** Opening Records shown block **
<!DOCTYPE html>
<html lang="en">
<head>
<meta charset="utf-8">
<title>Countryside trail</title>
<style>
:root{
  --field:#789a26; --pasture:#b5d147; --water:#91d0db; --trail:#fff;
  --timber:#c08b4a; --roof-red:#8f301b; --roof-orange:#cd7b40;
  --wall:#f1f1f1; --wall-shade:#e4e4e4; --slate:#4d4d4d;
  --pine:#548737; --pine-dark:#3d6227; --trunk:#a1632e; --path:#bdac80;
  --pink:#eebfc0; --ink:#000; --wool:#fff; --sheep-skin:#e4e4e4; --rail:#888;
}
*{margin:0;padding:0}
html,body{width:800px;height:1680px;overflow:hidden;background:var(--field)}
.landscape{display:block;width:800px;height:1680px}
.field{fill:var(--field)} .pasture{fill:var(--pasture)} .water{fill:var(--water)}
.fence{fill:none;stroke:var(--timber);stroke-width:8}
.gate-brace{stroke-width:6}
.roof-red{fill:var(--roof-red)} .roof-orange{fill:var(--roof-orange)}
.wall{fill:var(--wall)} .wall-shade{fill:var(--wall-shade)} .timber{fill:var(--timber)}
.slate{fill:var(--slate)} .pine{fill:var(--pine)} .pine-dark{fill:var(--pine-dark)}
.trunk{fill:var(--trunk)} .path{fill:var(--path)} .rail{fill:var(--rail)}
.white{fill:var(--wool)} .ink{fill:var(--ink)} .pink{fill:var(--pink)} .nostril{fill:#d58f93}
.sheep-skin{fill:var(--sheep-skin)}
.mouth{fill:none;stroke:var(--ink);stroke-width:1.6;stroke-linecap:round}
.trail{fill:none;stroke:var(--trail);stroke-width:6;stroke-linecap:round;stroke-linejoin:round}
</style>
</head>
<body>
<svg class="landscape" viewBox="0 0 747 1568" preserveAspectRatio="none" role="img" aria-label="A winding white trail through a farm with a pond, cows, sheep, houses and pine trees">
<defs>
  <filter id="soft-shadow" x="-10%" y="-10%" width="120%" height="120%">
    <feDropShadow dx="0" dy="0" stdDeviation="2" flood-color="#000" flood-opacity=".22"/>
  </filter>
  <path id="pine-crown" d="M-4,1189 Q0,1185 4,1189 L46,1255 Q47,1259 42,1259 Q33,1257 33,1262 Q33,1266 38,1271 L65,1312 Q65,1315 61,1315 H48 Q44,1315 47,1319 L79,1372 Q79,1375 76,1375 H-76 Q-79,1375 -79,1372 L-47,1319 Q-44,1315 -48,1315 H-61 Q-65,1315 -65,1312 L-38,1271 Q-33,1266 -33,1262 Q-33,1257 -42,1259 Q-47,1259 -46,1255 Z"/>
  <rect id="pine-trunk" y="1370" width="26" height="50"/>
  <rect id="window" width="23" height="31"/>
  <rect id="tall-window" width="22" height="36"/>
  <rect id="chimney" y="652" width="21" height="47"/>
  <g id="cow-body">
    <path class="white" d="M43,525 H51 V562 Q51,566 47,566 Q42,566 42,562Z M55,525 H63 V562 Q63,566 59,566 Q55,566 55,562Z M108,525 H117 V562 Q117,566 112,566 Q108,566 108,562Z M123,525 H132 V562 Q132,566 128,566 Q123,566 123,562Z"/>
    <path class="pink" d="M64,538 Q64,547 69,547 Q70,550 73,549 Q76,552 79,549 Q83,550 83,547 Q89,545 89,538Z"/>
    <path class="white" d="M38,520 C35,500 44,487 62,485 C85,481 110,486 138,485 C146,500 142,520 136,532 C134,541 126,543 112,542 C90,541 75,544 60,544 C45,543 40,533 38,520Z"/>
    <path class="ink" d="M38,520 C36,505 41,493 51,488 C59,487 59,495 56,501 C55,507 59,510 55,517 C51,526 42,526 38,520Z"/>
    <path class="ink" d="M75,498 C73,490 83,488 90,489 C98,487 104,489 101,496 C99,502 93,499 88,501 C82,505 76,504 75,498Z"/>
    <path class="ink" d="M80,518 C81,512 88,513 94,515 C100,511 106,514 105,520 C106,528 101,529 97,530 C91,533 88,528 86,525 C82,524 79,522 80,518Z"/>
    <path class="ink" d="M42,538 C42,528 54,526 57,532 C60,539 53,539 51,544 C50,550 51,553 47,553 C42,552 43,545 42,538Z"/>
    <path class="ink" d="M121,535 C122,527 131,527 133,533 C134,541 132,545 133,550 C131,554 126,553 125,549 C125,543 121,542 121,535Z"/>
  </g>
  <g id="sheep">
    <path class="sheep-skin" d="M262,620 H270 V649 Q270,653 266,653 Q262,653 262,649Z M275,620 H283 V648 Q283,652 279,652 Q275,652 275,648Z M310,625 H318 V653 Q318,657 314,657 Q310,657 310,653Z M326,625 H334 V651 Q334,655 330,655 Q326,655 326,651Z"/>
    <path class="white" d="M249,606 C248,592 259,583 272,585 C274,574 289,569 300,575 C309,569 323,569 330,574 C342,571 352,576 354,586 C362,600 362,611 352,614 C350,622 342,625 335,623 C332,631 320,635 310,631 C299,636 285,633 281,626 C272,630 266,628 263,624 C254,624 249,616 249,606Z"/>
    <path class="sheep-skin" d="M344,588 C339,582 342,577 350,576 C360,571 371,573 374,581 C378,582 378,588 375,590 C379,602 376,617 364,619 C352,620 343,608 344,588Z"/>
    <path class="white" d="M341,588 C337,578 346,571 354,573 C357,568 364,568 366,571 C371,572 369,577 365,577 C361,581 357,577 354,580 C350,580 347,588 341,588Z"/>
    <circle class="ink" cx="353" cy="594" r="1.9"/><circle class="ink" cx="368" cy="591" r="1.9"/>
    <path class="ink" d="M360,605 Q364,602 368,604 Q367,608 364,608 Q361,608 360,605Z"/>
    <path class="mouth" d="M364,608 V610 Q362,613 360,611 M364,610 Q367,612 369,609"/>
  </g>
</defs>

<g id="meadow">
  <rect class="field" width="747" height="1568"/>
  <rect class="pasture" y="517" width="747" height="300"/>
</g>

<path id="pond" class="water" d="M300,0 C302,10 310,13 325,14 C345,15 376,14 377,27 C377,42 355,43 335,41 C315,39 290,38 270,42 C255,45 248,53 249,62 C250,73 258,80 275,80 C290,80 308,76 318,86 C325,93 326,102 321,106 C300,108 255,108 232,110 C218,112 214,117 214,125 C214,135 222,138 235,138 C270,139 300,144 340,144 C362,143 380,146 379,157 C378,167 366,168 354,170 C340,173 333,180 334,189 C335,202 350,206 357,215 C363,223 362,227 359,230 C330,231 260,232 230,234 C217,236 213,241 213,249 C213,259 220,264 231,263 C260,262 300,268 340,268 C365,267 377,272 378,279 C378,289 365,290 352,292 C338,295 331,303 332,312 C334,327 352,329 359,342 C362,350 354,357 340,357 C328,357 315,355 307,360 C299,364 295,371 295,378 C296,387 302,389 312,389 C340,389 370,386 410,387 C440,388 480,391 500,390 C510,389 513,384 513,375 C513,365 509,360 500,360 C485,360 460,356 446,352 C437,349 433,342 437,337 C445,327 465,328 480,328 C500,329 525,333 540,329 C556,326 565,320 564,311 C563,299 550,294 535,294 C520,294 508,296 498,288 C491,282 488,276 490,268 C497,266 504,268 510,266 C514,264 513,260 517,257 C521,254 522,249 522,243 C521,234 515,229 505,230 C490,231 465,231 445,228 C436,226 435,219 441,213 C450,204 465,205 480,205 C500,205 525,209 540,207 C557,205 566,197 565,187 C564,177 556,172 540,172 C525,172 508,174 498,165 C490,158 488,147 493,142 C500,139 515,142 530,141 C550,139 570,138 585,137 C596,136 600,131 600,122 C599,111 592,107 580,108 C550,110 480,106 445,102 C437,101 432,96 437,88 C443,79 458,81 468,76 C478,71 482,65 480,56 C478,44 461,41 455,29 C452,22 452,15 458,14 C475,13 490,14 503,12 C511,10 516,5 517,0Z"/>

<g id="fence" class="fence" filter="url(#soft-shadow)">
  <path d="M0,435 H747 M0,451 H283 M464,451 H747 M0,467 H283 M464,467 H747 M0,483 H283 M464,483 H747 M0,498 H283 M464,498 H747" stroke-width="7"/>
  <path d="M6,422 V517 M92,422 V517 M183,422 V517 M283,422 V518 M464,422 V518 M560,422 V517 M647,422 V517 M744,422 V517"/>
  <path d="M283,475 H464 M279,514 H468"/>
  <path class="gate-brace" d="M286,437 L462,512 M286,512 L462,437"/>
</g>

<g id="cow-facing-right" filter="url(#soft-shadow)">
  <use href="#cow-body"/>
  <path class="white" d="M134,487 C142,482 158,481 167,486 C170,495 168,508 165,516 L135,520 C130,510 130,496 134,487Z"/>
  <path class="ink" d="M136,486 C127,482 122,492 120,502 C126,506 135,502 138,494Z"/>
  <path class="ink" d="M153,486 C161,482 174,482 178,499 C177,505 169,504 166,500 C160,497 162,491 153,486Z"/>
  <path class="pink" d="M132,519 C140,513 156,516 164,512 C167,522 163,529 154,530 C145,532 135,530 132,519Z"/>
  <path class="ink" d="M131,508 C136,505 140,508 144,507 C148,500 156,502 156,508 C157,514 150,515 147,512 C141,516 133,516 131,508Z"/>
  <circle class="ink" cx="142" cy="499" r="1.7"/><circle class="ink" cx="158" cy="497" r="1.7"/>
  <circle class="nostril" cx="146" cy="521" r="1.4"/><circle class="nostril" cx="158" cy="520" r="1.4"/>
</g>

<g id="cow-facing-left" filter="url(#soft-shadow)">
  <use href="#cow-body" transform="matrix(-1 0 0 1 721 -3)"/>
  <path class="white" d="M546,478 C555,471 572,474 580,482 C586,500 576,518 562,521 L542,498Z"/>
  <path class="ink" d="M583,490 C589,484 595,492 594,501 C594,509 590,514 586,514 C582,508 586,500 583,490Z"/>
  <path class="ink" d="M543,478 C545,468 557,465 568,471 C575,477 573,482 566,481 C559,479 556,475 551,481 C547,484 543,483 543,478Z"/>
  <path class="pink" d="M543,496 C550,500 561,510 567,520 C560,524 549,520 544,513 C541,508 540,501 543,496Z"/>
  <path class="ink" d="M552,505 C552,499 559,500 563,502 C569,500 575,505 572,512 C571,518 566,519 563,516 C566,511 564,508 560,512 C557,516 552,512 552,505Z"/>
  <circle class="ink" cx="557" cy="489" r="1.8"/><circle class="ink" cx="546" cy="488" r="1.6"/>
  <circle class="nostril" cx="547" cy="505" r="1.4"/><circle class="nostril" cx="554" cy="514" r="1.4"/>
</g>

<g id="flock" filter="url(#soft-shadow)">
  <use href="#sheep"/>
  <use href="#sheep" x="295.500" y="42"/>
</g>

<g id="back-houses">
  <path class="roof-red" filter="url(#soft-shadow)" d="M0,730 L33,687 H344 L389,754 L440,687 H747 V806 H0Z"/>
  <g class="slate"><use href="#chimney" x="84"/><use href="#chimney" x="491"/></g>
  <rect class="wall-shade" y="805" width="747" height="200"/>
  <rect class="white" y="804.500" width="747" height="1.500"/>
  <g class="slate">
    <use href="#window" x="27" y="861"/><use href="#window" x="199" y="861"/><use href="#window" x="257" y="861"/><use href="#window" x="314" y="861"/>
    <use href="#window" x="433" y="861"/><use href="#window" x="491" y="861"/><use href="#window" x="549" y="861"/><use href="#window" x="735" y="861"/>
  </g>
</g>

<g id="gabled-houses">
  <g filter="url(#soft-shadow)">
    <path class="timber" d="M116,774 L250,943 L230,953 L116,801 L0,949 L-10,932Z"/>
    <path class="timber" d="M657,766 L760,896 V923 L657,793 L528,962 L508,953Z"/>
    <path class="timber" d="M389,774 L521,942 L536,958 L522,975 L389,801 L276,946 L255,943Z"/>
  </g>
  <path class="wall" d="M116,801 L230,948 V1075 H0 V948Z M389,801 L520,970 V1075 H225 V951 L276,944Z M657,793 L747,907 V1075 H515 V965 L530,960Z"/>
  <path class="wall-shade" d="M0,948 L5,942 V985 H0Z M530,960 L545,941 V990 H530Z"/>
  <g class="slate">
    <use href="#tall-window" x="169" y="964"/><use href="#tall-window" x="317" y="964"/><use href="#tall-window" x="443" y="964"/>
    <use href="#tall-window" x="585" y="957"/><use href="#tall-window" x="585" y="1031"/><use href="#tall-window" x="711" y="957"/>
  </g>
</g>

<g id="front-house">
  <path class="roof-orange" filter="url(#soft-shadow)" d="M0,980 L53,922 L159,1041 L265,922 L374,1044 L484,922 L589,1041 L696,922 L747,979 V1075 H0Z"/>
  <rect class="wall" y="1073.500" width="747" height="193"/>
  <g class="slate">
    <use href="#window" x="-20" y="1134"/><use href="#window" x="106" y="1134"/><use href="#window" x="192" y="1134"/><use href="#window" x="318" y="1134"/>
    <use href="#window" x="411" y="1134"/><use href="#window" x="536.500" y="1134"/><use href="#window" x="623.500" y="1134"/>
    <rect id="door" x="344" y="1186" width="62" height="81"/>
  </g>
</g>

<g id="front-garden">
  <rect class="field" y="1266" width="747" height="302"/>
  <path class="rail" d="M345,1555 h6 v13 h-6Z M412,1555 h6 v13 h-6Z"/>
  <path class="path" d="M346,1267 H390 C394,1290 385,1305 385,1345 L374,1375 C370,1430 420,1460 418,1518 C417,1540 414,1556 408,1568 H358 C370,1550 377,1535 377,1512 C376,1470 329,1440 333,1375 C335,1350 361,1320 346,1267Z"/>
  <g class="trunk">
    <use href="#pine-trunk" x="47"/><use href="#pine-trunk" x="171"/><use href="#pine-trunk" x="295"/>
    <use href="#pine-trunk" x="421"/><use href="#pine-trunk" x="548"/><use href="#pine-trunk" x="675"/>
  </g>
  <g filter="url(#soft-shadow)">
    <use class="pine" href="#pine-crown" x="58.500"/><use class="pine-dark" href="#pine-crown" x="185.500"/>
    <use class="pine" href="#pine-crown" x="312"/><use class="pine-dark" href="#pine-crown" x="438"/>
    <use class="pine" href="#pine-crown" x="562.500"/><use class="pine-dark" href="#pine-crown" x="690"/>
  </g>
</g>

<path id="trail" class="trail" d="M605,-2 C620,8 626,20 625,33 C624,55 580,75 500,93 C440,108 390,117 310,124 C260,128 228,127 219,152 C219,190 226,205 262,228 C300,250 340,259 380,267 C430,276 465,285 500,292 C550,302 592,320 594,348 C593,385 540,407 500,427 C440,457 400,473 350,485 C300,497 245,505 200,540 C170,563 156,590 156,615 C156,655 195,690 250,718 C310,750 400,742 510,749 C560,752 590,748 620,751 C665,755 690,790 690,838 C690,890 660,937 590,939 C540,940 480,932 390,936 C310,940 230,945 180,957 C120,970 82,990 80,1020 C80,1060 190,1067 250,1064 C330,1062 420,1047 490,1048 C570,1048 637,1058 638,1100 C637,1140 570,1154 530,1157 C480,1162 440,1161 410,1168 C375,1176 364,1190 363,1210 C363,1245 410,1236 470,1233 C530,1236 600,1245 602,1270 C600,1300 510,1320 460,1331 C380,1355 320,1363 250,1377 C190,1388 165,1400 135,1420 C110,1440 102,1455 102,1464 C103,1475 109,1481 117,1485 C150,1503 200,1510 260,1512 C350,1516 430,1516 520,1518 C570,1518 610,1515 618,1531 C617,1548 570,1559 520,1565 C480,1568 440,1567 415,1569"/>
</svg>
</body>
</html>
** Closing Records shown block **
** Opening Records shown block **
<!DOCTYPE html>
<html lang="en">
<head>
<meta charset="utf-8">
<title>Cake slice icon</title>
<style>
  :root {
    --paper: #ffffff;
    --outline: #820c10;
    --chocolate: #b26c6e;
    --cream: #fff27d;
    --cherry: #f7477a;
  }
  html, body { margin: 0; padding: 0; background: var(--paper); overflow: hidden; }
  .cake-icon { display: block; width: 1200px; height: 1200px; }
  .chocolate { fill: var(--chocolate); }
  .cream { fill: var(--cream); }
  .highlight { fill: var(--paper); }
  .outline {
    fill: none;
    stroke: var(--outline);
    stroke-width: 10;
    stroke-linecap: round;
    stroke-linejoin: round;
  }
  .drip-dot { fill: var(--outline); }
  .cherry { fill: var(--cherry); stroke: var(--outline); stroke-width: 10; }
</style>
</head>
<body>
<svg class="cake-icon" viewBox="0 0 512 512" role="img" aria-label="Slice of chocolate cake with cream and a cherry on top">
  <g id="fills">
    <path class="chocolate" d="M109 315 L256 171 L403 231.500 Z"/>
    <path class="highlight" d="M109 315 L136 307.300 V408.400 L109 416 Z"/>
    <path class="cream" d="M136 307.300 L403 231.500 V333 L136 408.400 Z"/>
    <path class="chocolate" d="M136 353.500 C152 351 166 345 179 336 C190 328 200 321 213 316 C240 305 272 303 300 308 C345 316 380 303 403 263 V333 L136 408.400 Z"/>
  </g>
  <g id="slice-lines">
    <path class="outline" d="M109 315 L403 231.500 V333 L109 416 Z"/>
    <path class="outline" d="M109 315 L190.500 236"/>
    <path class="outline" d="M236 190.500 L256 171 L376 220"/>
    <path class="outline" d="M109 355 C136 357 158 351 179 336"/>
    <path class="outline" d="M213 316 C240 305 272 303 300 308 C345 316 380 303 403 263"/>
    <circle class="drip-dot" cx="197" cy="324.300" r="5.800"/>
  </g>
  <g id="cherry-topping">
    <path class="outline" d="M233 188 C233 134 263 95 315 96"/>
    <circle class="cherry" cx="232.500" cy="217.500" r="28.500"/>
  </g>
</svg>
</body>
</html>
** Closing Records shown block **
**Your instructions:**
Find the count of lines in the data above where the string "shade" occurs. Provide that number alone.

**Task result:**
4